» INSTRUCTIONS TO FOLLOW
Retype every entry in its entirety, without alteration.

..............................

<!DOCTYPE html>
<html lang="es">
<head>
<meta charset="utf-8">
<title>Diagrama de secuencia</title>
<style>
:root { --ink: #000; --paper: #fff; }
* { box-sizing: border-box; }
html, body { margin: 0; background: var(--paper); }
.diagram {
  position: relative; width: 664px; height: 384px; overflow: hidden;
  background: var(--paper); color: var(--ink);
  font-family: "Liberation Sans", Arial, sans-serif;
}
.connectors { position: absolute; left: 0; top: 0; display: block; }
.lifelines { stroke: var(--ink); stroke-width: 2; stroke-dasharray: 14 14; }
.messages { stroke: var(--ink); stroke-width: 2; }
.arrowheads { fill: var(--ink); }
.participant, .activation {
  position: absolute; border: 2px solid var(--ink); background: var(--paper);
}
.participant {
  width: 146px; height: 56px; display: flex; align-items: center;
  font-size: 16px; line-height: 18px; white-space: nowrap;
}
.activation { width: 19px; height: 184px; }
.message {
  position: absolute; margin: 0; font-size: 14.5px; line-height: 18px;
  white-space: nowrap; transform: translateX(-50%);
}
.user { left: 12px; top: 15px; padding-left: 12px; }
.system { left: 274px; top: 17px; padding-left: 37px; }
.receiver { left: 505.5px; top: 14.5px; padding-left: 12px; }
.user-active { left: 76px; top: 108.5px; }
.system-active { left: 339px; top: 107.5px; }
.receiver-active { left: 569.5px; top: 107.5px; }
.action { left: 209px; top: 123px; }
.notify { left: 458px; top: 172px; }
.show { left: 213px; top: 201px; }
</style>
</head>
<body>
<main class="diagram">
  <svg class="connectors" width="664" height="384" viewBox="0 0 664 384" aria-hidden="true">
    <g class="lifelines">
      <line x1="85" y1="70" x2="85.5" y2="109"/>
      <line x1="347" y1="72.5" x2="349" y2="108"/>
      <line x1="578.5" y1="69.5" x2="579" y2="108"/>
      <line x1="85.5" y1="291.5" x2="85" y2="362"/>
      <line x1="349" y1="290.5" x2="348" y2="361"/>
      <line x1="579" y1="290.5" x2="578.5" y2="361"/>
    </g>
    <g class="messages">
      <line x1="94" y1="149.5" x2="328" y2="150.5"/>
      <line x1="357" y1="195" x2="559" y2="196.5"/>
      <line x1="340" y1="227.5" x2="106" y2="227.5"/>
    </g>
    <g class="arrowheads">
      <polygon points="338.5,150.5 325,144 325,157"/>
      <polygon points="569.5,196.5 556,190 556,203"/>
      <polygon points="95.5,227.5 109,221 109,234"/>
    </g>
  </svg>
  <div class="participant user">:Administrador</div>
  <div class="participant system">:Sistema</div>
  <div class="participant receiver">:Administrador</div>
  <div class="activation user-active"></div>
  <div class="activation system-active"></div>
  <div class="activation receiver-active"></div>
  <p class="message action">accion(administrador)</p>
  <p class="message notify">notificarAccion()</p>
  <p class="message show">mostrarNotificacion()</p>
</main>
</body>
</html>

..............................

» TASK RESPONSE
<!DOCTYPE html>
<html lang="es">
<head>
<meta charset="utf-8">
<title>Diagrama de secuencia</title>
<style>
:root { --ink: #000; --paper: #fff; }
* { box-sizing: border-box; }
html, body { margin: 0; background: var(--paper); }
.diagram {
  position: relative; width: 664px; height: 384px; overflow: hidden;
  background: var(--paper); color: var(--ink);
  font-family: "Liberation Sans", Arial, sans-serif;
}
.connectors { position: absolute; left: 0; top: 0; display: block; }
.lifelines { stroke: var(--ink); stroke-width: 2; stroke-dasharray: 14 14; }
.messages { stroke: var(--ink); stroke-width: 2; }
.arrowheads { fill: var(--ink); }
.participant, .activation {
  position: absolute; border: 2px solid var(--ink); background: var(--paper);
}
.participant {
  width: 146px; height: 56px; display: flex; align-items: center;
  font-size: 16px; line-height: 18px; white-space: nowrap;
}
.activation { width: 19px; height: 184px; }
.message {
  position: absolute; margin: 0; font-size: 14.5px; line-height: 18px;
  white-space: nowrap; transform: translateX(-50%);
}
.user { left: 12px; top: 15px; padding-left: 12px; }
.system { left: 274px; top: 17px; padding-left: 37px; }
.receiver { left: 505.5px; top: 14.5px; padding-left: 12px; }
.user-active { left: 76px; top: 108.5px; }
.system-active { left: 339px; top: 107.5px; }
.receiver-active { left: 569.5px; top: 107.5px; }
.action { left: 209px; top: 123px; }
.notify { left: 458px; top: 172px; }
.show { left: 213px; top: 201px; }
</style>
</head>
<body>
<main class="diagram">
  <svg class="connectors" width="664" height="384" viewBox="0 0 664 384" aria-hidden="true">
    <g class="lifelines">
      <line x1="85" y1="70" x2="85.5" y2="109"/>
      <line x1="347" y1="72.5" x2="349" y2="108"/>
      <line x1="578.5" y1="69.5" x2="579" y2="108"/>
      <line x1="85.5" y1="291.5" x2="85" y2="362"/>
      <line x1="349" y1="290.5" x2="348" y2="361"/>
      <line x1="579" y1="290.5" x2="578.5" y2="361"/>
    </g>
    <g class="messages">
      <line x1="94" y1="149.5" x2="328" y2="150.5"/>
      <line x1="357" y1="195" x2="559" y2="196.5"/>
      <line x1="340" y1="227.5" x2="106" y2="227.5"/>
    </g>
    <g class="arrowheads">
      <polygon points="338.5,150.5 325,144 325,157"/>
      <polygon points="569.5,196.5 556,190 556,203"/>
      <polygon points="95.5,227.5 109,221 109,234"/>
    </g>
  </svg>
  <div class="participant user">:Administrador</div>
  <div class="participant system">:Sistema</div>
  <div class="participant receiver">:Administrador</div>
  <div class="activation user-active"></div>
  <div class="activation system-active"></div>
  <div class="activation receiver-active"></div>
  <p class="message action">accion(administrador)</p>
  <p class="message notify">notificarAccion()</p>
  <p class="message show">mostrarNotificacion()</p>
</main>
</body>
</html>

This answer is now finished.